NISSWA, Minn. — Nisswa Elementary School played host to a tour for Gov. Tim Walz Thursday, July 22, as the state’s chief executive promoted the advancement of education in the wake of the COVID-19 pandemic.
Walz billed the event as something of a celebration to commemorate the return of children to schools across the state. He also said Thursday’s visit was intended to recognize the resiliency of educators during the pandemic and to discuss the passage of an education omnibus bill that represents more than $1 billion in increased funding over the next four years.
This is the largest increase in education funding by the state of Minnesota in 15 years. The bill includes boosted funding on a per capita basis, with additional monies intended to spur hiring of minority teachers and counseling for students affected by the pandemic, among other measures.
Drawing upon his experiences as a former high school social studies teacher, Walz commended educators and parents for overcoming the challenges of the COVID-19 pandemic and guiding their children through the upheaval.
“What it meant to be a student or a teacher or parent over the last 16 months — nobody alive really has experienced that. And they did it, always with children at the center of their concern, Walz said. “They were innovating, making sure that students could get what they needed, not just content, but the social, emotional learning side. And to be able to do it almost week to week in real time. ... I have to tell you, you've done a spectacular job.”
“We're not totally out of the woods yet on this COVID thing, but we have learned so much and we understand what it takes to make it happen.”
— Gov. Tim Walz
While Minnesota’s educators performed well under pressure and the state ranks among the best in the nation in terms of academic performance, Walz noted Minnesota has some of the worst racial disparities in the country, with students of color performing at markedly poorer rates than their white peers.
Heather Mueller, Minnesota's commissioner of education, accompanied Walz on Thursday's visit. She said Minnesota has to make a conscious effort to ensure all students can learn, grow and thrive in the public school system.
“One of the things we've talked about as we've been able to visit with schools across the state is to really recognize that, historically, we continue to talk about access as if it were the ceiling and what we know is access is actually the floor,” Mueller said. “That's where you should be starting in every single moment and from that point forward we should be thinking about participation and representation.”
For Brainerd School District Superintendent Laine Larson, Thursday’s tour — which involved an informal meeting between the governor and elementary students in the playground — served to remind her of what the district was striving for when it asked residents to approve a $205 million bonding referendum in 2018 to revamp school facilities. Walz praised area residents who — despite having district facilities that did not qualify for Title I status and, thus, didn’t receive as much state funding — supported their students and teachers in such an inspiring way.

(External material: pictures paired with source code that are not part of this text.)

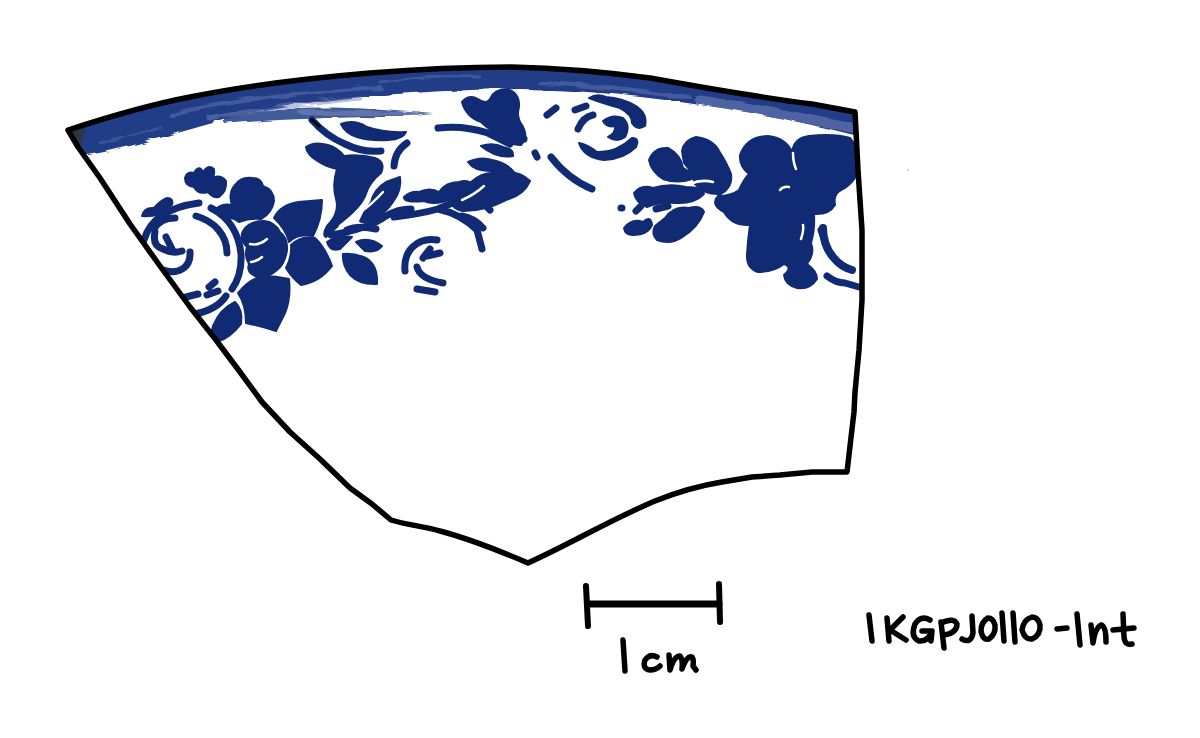
<!DOCTYPE html>
<html lang="en">
<head>
<meta charset="utf-8">
<title>Sherd drawing 1KGPJ0110-Int</title>
<style>
:root { --paper: #fff; --ink: #000; --cobalt: #112a74; --wash: #213d88; --wash-light: #7486b8; }
html, body { margin: 0; height: 100%; overflow: hidden; background: var(--paper); }
svg { display: block; width: 1200px; height: 738px; }
.outline, .scale, .lettering, .stroke { fill: none; stroke-linecap: round; stroke-linejoin: round; }
.outline { stroke: var(--ink); stroke-width: 5.5; }
.scale { stroke: var(--ink); stroke-width: 6; }
.lettering { stroke: var(--ink); stroke-width: 5.5; }
.petals { fill: var(--cobalt); stroke: var(--cobalt); stroke-width: 2; stroke-linejoin: round; }
.stroke { stroke: var(--cobalt); stroke-width: 7; }
.gap { fill: none; stroke: var(--paper); stroke-width: 2.5; stroke-linecap: round; }
.rim { fill: var(--wash); }
.streaks { fill: none; stroke: var(--wash-light); stroke-linecap: round; }
</style>
</head>
<body>
<svg viewBox="0 0 1200 738" role="img" aria-label="Interior of a blue and white rim sherd with floral border, and a 1 cm scale">
  <defs>
    <path id="sherd-edge" d="M68 130C108 117 148 105 190 97C250 85 310 78 370 73C420 69 465 67 512 67C560 68 605 72 650 78C700 87 755 97 812 104L855 112L858 170L862 230L862 300L859 350L855 392L854 412L847 472L812 472L780 475L752 477L722 482C697 486 675 493 655 501C612 519 570 544 528 563C500 551 470 539 440 531C423 526 407 525 391 520L372 504L350 488L320 459L290 432L262 402L240 372L216 340L190 307L160 266L130 224L100 178L78 147Z"/>
    <clipPath id="inside-sherd"><use href="#sherd-edge"/></clipPath>
    <filter id="brush-grain" x="-5%" y="-20%" width="110%" height="140%">
      <feTurbulence type="fractalNoise" baseFrequency="0.025 0.16" numOctaves="2" seed="4"/>
      <feDisplacementMap in="SourceGraphic" scale="7"/>
      <feGaussianBlur stdDeviation="0.6"/>
    </filter>
  </defs>

  <g id="rim-band" clip-path="url(#inside-sherd)">
    <g filter="url(#brush-grain)">
      <path class="rim" d="M60 130C180 85 340 62 512 62C640 65 760 90 862 106L858 136C800 121 740 110 680 102C630 95 580 90 520 89C440 90 350 95 270 109C205 122 140 147 82 156Z"/>
      <path class="rim" d="M225 117C270 107 320 106 370 109L434 114L395 117C340 117 280 119 225 124Z" opacity=".85"/>
      <g class="streaks">
        <path d="M170 114C240 99 310 92 380 87" stroke-width="4" opacity=".4"/>
        <path d="M210 119C260 108 320 102 360 98" stroke-width="5" opacity=".5"/>
        <path d="M380 82C420 77 450 76 480 77" stroke-width="3" opacity=".35"/>
        <path d="M540 83C590 85 640 91 690 98" stroke-width="4" opacity=".4"/>
        <path d="M700 100C750 107 800 117 852 128" stroke-width="9" opacity=".55"/>
        <path d="M300 112L420 114" stroke-width="4" opacity=".6"/>
        <path d="M100 143L160 127" stroke-width="3" opacity=".3"/>
      </g>
    </g>
    <path d="M66 130L86 126L80 149Z" fill="#333" opacity=".75"/>
  </g>

  <g id="floral-border" clip-path="url(#inside-sherd)">
    <g id="left-flower">
      <g class="petals">
        <path d="M185 178Q187 171 194 173Q199 164 203 172Q208 164 214 169Q215 177 211 178Q221 174 226 181Q227 191 219 197Q213 198 208 192Q198 195 194 187Q185 186 185 178Z"/>
        <path d="M142 216Q144 207 154 208Q160 201 167 198Q174 198 172 205Q164 209 159 214Q151 217 142 216Z"/>
        <path d="M235 185Q241 176 253 178Q261 178 263 186Q274 190 274 201Q272 213 261 219Q249 218 239 222Q233 217 224 218Q215 216 217 208Q223 203 232 205Q228 193 235 185Z"/>
        <path d="M274 218Q280 205 298 202L322 200Q322 219 313 236Q298 233 289 242Q286 229 274 218Z"/>
        <path d="M291 245Q302 235 315 238Q325 247 332 266Q320 282 301 285Q292 278 286 268Q292 257 291 245Z"/>
        <path d="M238 293Q249 279 263 276Q276 276 289 279Q291 299 285 313L276 331Q260 326 246 323Q246 305 238 293Z"/>
        <path d="M213 326Q220 309 235 302Q243 309 241 324Q230 338 219 341L210 338Z"/>
        <path d="M243 231Q249 221 264 221Q275 222 280 232Q288 238 287 250Q285 264 277 270Q267 279 255 276Q246 272 249 264Q244 256 247 247Q239 240 243 231Z"/>
      </g>
      <path class="gap" d="M250 244Q259 246 267 239M251 262Q258 261 262 257"/>
      <g class="stroke" stroke-width="6">
        <path d="M144 240C150 219 169 207 199 203"/>
        <path d="M211 208C229 217 239 234 241 254C242 272 237 282 232 289"/>
        <path d="M196 216C214 221 227 235 227 253"/>
        <path d="M154 229C158 222 165 218 175 218"/>
        <path d="M155 232Q152 246 163 249Q173 254 182 251"/>
        <path d="M163 270C178 275 191 268 190 252"/>
        <path d="M195 314C210 311 220 305 226 296"/>
        <path d="M186 297L198 294M209 287L215 282M207 295L218 291"/>
        <path d="M166 237L172 249"/>
      </g>
    </g>

    <g id="central-spray">
      <g class="petals">
        <path d="M306 147Q314 141 328 145Q338 148 344 156Q360 154 375 158Q386 162 381 173Q371 181 367 191Q364 202 352 213Q340 224 326 237Q322 235 327 226Q340 213 336 199Q332 185 337 169Q326 167 316 160Q307 154 306 147Z"/>
        <path d="M341 124Q354 119 367 127Q384 133 406 132Q403 139 388 140Q370 141 357 137Q345 133 341 124Z"/>
        <path d="M400 177Q402 190 393 202Q385 214 373 220Q363 224 360 221Q364 211 371 202Q374 189 386 182Z"/>
        <path d="M343 254Q354 253 366 258Q378 265 377 284Q360 285 350 275Q342 265 343 254Z"/>
        <path d="M327 242Q338 234 352 237L340 249Q330 252 327 242Z"/>
        <path d="M356 242Q369 236 382 246Q377 253 365 251Z"/>
        <path d="M462 102Q469 94 478 99Q486 105 490 99Q494 89 507 89Q520 93 519 107Q516 117 522 125Q529 137 521 145Q510 145 503 136Q490 131 481 122Q466 117 462 102Z"/>
        <path d="M471 182Q482 172 495 173Q518 169 530 181Q524 195 506 200Q485 211 463 211Q449 208 453 199Q466 195 471 182Z"/>
        <path d="M419 192Q430 187 439 192Q446 182 459 182Q468 179 473 185Q467 194 454 198Q435 206 424 201Q403 203 404 197Q411 191 419 192Z"/>
        <path d="M468 162Q481 156 492 160Q507 163 514 172Q503 176 490 171Q474 171 468 162Z"/>
        <path d="M481 146Q493 142 503 147Q514 149 513 156Q497 159 481 146Z"/>
      </g>
      <g class="stroke">
        <path d="M312 120Q326 136 345 144Q363 153 381 151"/>
        <path d="M407 143Q395 151 394 166"/>
        <path d="M331 235Q368 229 386 216Q398 209 411 209"/>
        <path d="M347 230Q358 225 376 229"/>
        <path d="M394 217Q420 214 438 209Q461 214 477 230L482 249"/>
        <path d="M440 208L460 200"/>
        <path d="M438 128Q463 125 488 133L510 144"/>
        <path d="M462 216Q474 218 483 228M486 206L490 210"/>
        <path d="M405 271C403 250 418 237 437 240"/>
        <path d="M417 267Q420 279 443 283M417 289L435 292"/>
        <path d="M423 258L430 249M427 256L440 253"/>
      </g>
      <path class="gap" d="M383 192Q371 205 362 211M340 226Q354 216 366 204M484 186Q474 195 462 200"/>
      <path d="M311 119L320 127" stroke="var(--ink)" stroke-width="3"/>
    </g>

    <g id="scroll">
      <g class="petals">
        <path d="M589 98Q597 93 606 97Q622 98 636 106Q648 114 645 126Q637 131 632 123Q633 115 620 108Q602 103 589 98Z"/>
        <path d="M579 143Q588 145 597 152Q616 153 632 138Q640 138 636 147Q624 159 604 160Q584 158 579 143Z"/>
        <path d="M603 121Q612 114 623 118Q631 126 625 137Q617 143 608 137Q616 133 615 126Q607 128 603 121Z"/>
      </g>
      <g class="stroke">
        <path d="M551 157Q568 179 592 189"/>
        <path d="M547 115L556 108M575 110L586 106M535 153L537 157M519 138L524 139"/>
        <path d="M578 129Q583 117 593 115"/>
      </g>
    </g>

    <g id="right-blossoms">
      <g class="petals">
        <path d="M649 160Q654 147 668 148Q681 155 683 168Q694 174 692 179Q677 184 663 179Q651 171 649 160Z"/>
        <path d="M682 151Q684 140 696 137Q713 139 719 151Q727 163 731 174Q733 187 721 194Q705 195 695 184Q692 171 684 163Z"/>
        <path d="M634 193Q641 184 653 188Q669 183 686 187Q703 187 704 194Q694 204 676 203Q659 202 647 207Q636 203 634 193Z"/>
        <path d="M665 218Q674 205 689 208Q701 205 704 212Q698 228 681 238Q670 245 657 240Q651 234 655 226Z"/>
        <path d="M624 228Q632 218 643 222Q651 215 652 225Q648 235 633 235Q625 235 624 228Z"/>
        <path d="M740 155Q747 136 768 136Q786 138 792 152Q794 138 809 136Q834 133 850 138Q860 150 860 164Q857 182 841 190Q833 194 835 205Q829 215 814 214Q815 230 811 243Q815 254 807 264Q817 271 817 279Q810 290 797 288Q785 285 784 275Q793 267 784 264Q774 272 758 272Q746 268 747 254Q748 239 750 225Q732 226 724 212Q710 205 718 196Q731 196 739 190Q744 179 749 174Q739 166 740 155Z"/>
      </g>
      <path class="gap" d="M789 187Q783 186 780 190M793 153Q793 162 796 169M801 239Q804 231 803 225M690 184Q701 179 713 182"/>
      <g class="stroke">
        <path d="M823 228Q823 245 833 257Q841 267 852 270" stroke-width="8"/>
        <path d="M827 276Q836 283 845 283L859 287"/>
        <path d="M621 208L622 208M636 211L641 206M656 209L668 206"/>
        <path d="M821 230L828 250"/>
      </g>
    </g>
  </g>

  <use href="#sherd-edge" class="outline"/>
  <circle cx="908" cy="170" r=".8" fill="#aaa"/>

  <g id="scale-bar" class="scale">
    <path d="M586 586L588 626M719 584L720 622"/>
    <path d="M588 604L719 604" stroke-width="7"/>
  </g>
  <g id="scale-label" class="lettering" role="img" aria-label="1 cm">
    <path d="M623 640L625 671"/>
    <path d="M657 657Q650 653 645 660Q642 669 650 670Q656 670 660 666"/>
    <path d="M669 655L670 670Q674 656 680 656Q683 659 682 669Q687 655 692 657Q694 660 693 666L696 670"/>
  </g>
  <g id="catalogue-number" class="lettering" role="img" aria-label="1KGPJ0110-Int">
    <path d="M869 615L872 641"/>
    <path d="M887 618L889 641M903 617L890 630L906 640"/>
    <path d="M930 620Q921 615 915 624Q910 637 919 641Q928 642 932 631L922 631M932 631L931 641"/>
    <path d="M941 622L944 648M941 623Q954 617 957 624Q957 633 944 635"/>
    <path d="M972 616L973 633Q971 644 962 639"/>
    <path d="M988 618Q981 622 981 631Q983 641 989 639Q996 634 995 625Q993 618 988 618Z"/>
    <path d="M1002 613L1004 641M1013 613L1015 642"/>
    <path d="M1032 617Q1023 620 1022 630Q1025 640 1032 639Q1041 635 1040 625Q1038 617 1032 617Z"/>
    <path d="M1057 629L1067 628"/>
    <path d="M1077 614L1080 645"/>
    <path d="M1091 625L1093 643Q1095 628 1101 625Q1106 626 1106 642"/>
    <path d="M1123 614L1124 637Q1125 646 1132 644M1113 630L1134 628"/>
  </g>
</svg>
</body>
</html>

“One thing that I learned throughout this process is that I often wondered, with technology, ‘Do we really need buildings and all those actual facilities to make education wonderful?’” Larson said. “What we learned through this process is yes we do. Because there's nothing more important than the direct contact between teachers and our children.”
Walz noted the state and the nation haven't completely resolved the COVID-19 pandemic. The delta variant is surging, he said, and while Minnesota has a robust vaccination rate, communities throughout the state still need to remain vigilant. He urged residents to get vaccinated as quickly as possible to stop the spread of COVID-19 once and for all.
In the meantime, Walz said his hopes were being realized, pointing back to a moment in 2020 when a reporter asked him what he looked forward to once COVID-19 was over.
“I said (to the reporter), ‘I cannot wait to be back in a school with children laughing and doing what children should do with caring adults around them,’” Walz said. “We're not totally out of the woods yet on this COVID thing, but we have learned so much and we understand what it takes to make it happen.”